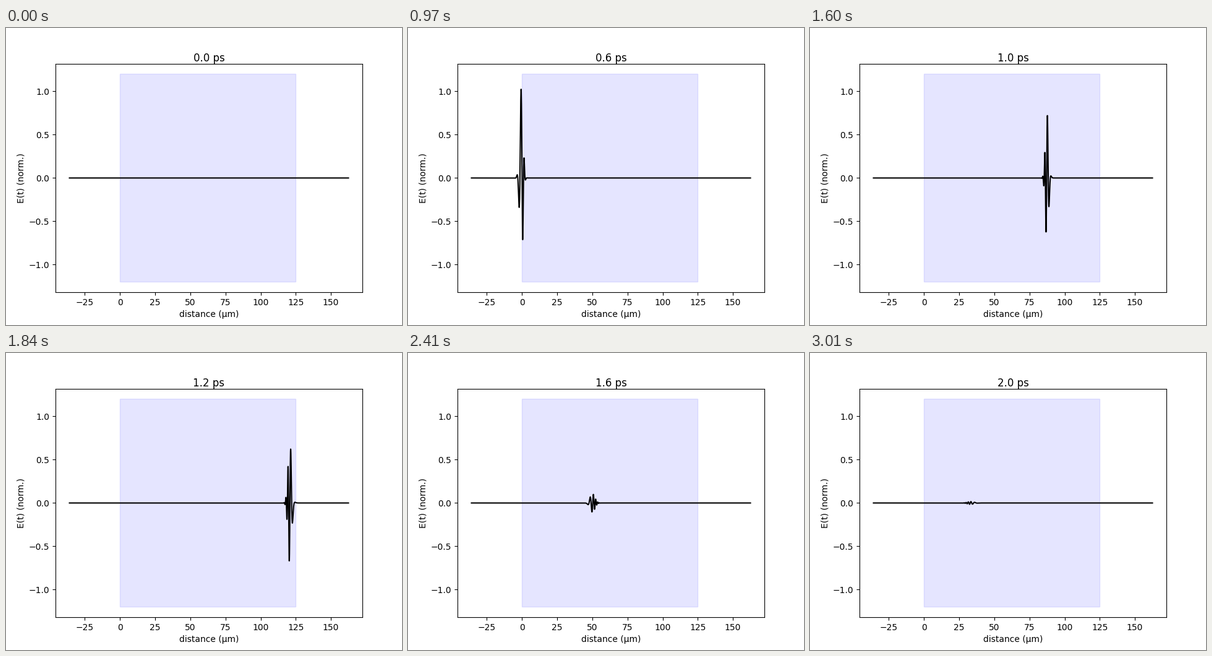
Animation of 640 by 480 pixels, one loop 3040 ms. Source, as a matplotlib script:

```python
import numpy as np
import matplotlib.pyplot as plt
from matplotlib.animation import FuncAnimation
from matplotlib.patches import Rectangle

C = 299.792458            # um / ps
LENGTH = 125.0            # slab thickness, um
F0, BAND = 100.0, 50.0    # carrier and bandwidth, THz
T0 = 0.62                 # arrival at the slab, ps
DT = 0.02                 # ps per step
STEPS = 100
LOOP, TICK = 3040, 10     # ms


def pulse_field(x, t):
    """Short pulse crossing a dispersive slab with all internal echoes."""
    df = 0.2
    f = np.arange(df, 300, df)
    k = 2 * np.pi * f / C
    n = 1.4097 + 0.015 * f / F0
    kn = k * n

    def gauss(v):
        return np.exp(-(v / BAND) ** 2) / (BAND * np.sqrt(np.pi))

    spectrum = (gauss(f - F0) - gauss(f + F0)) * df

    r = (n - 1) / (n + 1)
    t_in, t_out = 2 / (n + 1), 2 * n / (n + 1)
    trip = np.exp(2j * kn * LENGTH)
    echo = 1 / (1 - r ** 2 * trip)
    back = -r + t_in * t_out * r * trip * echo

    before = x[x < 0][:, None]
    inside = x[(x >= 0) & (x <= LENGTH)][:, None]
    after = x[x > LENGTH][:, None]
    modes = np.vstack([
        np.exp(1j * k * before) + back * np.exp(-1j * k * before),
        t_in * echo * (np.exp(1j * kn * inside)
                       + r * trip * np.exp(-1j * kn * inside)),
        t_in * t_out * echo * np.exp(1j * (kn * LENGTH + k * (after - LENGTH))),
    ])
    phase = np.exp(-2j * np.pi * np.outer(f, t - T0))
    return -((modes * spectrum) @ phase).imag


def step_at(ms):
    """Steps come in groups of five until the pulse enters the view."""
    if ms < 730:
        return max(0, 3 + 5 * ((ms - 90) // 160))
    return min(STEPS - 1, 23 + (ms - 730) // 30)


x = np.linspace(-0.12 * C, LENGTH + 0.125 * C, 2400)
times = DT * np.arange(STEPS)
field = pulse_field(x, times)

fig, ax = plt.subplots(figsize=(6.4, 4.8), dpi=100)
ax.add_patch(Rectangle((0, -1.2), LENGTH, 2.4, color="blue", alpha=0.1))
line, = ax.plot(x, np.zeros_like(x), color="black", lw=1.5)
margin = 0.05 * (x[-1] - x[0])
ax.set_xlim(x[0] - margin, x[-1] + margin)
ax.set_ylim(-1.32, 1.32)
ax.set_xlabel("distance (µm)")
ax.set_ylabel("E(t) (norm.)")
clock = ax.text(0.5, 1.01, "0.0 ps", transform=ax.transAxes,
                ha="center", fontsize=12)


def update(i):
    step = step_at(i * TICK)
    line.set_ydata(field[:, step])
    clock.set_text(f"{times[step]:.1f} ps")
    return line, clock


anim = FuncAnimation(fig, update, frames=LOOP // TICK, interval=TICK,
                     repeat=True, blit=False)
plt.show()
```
=====
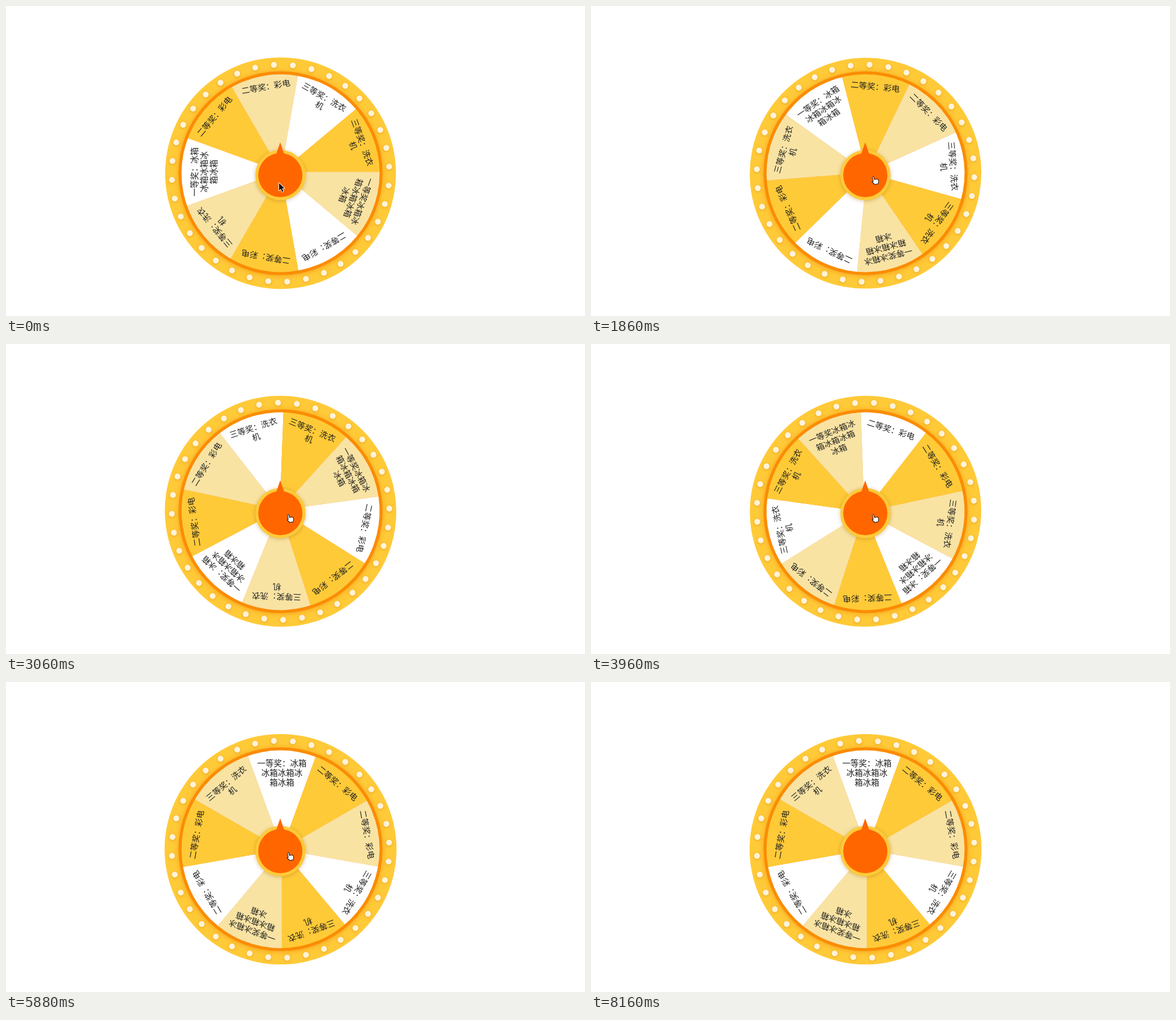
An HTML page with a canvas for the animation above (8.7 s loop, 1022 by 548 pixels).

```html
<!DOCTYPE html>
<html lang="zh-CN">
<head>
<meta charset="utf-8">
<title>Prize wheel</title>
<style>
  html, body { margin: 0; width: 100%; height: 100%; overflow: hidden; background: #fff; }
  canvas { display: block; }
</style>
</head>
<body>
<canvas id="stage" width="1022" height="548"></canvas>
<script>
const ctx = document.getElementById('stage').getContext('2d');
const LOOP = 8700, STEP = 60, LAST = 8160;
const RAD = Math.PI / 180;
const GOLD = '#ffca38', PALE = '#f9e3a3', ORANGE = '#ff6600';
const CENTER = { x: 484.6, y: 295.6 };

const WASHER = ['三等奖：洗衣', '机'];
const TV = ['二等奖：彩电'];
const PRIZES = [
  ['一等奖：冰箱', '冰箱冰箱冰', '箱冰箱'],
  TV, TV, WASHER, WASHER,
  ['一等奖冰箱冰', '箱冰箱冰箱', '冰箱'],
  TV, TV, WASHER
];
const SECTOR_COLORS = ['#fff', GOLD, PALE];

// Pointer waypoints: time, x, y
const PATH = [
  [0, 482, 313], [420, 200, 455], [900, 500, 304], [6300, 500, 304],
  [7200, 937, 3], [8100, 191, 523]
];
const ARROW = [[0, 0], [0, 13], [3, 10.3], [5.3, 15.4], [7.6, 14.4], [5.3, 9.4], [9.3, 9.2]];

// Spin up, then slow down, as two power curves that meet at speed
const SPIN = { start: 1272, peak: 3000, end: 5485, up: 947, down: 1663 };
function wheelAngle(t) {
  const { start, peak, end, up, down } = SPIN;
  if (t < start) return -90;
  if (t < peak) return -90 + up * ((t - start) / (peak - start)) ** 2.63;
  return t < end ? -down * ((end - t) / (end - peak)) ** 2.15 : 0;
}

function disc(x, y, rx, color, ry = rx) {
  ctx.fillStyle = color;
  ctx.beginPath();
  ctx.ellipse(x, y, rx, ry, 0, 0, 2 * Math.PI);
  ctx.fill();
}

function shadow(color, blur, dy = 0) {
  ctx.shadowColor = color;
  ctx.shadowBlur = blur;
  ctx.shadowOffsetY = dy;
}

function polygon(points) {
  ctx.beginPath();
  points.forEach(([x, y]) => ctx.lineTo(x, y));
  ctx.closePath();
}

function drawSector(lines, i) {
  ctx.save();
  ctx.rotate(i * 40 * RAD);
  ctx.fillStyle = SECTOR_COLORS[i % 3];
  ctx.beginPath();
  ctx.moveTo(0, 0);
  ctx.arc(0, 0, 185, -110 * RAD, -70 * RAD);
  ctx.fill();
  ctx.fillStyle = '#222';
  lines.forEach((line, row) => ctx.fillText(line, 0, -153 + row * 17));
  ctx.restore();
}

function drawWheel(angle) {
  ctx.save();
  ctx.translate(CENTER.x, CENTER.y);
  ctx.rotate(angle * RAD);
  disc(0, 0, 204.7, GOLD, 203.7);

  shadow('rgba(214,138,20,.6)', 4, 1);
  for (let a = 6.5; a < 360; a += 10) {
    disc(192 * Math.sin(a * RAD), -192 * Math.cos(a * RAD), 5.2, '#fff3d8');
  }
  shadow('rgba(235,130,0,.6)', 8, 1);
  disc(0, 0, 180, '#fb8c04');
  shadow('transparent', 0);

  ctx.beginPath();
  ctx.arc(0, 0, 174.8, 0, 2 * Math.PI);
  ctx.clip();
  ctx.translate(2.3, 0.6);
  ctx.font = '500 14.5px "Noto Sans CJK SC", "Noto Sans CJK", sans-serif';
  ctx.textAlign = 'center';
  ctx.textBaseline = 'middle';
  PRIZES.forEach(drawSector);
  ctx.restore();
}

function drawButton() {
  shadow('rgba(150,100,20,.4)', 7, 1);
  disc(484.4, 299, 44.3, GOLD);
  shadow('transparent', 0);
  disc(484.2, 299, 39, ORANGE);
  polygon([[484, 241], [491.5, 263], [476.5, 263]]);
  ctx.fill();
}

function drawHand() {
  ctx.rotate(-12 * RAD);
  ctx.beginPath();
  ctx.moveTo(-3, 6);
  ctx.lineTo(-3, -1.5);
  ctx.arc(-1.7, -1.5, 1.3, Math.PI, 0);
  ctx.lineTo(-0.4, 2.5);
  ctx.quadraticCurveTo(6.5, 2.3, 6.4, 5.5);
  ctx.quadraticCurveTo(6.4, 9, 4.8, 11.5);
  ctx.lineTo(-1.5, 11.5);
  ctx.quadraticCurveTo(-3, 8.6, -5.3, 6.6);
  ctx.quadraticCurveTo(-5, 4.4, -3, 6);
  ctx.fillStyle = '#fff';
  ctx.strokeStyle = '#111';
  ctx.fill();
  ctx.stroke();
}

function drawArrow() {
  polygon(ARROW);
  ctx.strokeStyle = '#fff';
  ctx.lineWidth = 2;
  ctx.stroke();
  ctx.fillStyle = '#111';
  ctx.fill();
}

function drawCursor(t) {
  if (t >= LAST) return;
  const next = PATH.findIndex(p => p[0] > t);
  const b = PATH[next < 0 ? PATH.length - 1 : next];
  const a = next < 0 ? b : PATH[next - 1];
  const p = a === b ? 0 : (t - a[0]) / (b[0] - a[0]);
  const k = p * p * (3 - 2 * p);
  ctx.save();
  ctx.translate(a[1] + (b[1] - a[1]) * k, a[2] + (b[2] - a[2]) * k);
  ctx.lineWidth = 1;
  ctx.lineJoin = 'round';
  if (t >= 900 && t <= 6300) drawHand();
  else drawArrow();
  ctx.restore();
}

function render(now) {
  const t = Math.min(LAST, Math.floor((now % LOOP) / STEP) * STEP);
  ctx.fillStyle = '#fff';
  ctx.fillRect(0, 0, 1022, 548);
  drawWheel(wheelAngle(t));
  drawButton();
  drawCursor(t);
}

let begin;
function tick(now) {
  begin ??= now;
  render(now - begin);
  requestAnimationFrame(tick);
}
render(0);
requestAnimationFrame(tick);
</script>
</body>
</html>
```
=====
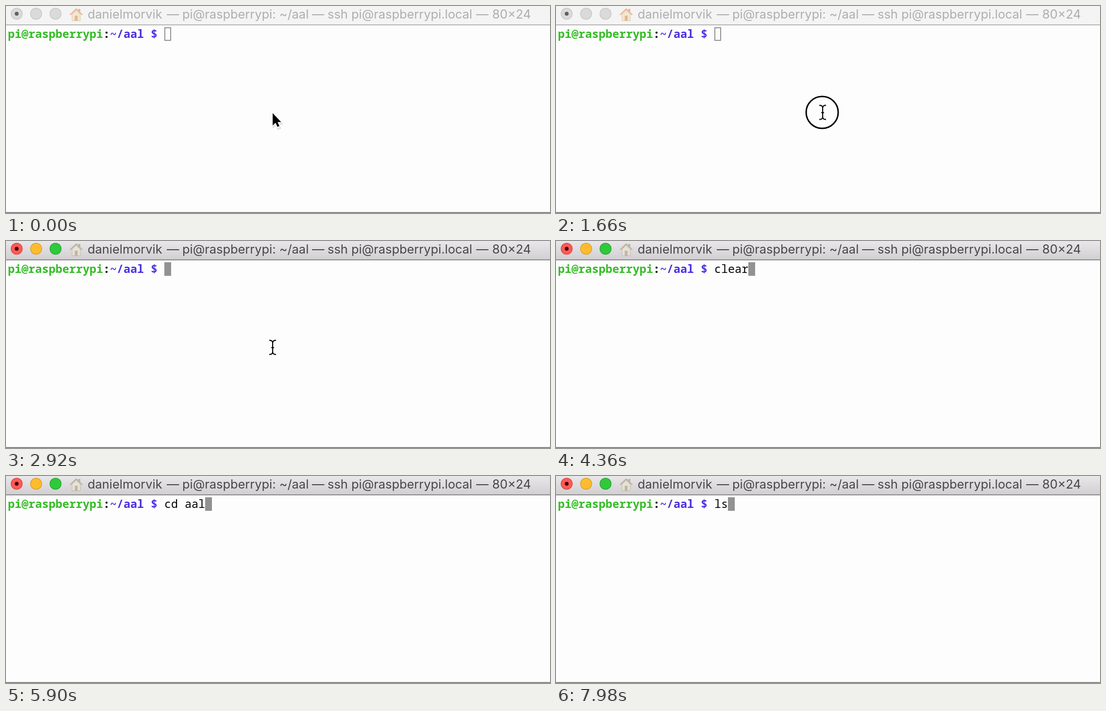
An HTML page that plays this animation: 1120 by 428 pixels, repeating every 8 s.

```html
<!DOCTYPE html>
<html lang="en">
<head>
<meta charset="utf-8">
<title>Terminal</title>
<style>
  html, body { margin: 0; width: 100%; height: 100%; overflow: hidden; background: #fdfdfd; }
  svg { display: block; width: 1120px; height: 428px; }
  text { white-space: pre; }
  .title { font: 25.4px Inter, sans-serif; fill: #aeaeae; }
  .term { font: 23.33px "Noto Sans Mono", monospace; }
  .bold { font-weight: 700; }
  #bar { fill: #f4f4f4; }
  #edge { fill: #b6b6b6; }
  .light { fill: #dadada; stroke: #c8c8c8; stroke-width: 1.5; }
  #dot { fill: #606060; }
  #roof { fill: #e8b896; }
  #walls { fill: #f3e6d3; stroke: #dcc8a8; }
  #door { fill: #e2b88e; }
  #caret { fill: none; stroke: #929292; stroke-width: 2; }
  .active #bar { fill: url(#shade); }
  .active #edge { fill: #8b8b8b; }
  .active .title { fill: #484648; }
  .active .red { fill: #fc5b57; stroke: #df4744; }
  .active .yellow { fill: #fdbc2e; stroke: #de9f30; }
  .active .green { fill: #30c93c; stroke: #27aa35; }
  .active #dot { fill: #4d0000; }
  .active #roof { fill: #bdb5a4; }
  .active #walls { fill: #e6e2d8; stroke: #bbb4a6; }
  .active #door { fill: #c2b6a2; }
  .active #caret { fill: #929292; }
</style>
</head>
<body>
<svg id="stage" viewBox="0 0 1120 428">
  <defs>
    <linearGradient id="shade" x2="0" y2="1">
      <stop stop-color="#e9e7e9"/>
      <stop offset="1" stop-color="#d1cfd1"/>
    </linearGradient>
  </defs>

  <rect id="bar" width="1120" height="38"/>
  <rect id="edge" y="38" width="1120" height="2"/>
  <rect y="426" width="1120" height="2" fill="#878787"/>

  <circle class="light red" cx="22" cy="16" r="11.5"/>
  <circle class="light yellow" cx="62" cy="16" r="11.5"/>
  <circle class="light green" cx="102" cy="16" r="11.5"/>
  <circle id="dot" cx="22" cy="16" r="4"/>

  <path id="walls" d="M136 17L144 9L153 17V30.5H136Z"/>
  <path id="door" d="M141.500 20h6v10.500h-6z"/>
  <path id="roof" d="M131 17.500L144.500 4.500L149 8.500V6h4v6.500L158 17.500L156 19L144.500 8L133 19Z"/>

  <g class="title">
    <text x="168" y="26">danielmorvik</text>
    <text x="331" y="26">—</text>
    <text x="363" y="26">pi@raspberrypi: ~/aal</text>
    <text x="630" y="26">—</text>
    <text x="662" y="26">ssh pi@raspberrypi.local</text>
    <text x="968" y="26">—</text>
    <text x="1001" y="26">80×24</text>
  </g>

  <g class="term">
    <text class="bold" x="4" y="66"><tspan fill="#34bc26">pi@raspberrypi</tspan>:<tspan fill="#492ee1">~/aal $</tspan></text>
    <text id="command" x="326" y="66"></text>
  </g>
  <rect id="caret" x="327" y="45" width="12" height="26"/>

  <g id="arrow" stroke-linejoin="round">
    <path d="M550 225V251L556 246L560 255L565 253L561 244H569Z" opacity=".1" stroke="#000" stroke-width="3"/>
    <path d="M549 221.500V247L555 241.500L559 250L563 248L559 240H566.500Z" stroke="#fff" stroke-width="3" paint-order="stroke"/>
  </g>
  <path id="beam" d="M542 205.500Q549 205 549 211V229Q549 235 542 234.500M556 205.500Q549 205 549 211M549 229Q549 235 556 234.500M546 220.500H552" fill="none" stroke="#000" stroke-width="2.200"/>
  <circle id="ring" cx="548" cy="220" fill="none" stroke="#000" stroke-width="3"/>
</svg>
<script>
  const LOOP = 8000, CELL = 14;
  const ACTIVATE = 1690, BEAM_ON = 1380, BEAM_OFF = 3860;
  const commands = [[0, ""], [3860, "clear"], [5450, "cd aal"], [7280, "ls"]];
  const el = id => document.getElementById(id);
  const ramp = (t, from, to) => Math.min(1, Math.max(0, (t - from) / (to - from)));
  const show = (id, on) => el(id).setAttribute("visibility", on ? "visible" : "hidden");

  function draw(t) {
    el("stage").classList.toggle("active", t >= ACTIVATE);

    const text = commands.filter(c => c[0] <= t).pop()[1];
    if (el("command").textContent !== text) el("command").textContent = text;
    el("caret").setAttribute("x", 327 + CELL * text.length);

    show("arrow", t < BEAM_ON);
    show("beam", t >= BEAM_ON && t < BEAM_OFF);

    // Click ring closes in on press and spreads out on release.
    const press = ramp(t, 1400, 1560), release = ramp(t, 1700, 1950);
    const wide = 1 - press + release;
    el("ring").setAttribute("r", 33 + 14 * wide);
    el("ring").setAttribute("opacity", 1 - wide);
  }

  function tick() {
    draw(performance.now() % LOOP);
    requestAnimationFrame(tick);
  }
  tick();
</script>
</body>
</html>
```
=====
* **YOUR INSTRUCTIONS**: Scan the records above for the string "trip", and copy every line where it turns up.

* **OUTPUT BELOW**:
    trip = np.exp(2j * kn * LENGTH)
    echo = 1 / (1 - r ** 2 * trip)
    back = -r + t_in * t_out * r * trip * echo
                       + r * trip * np.exp(-1j * kn * inside)),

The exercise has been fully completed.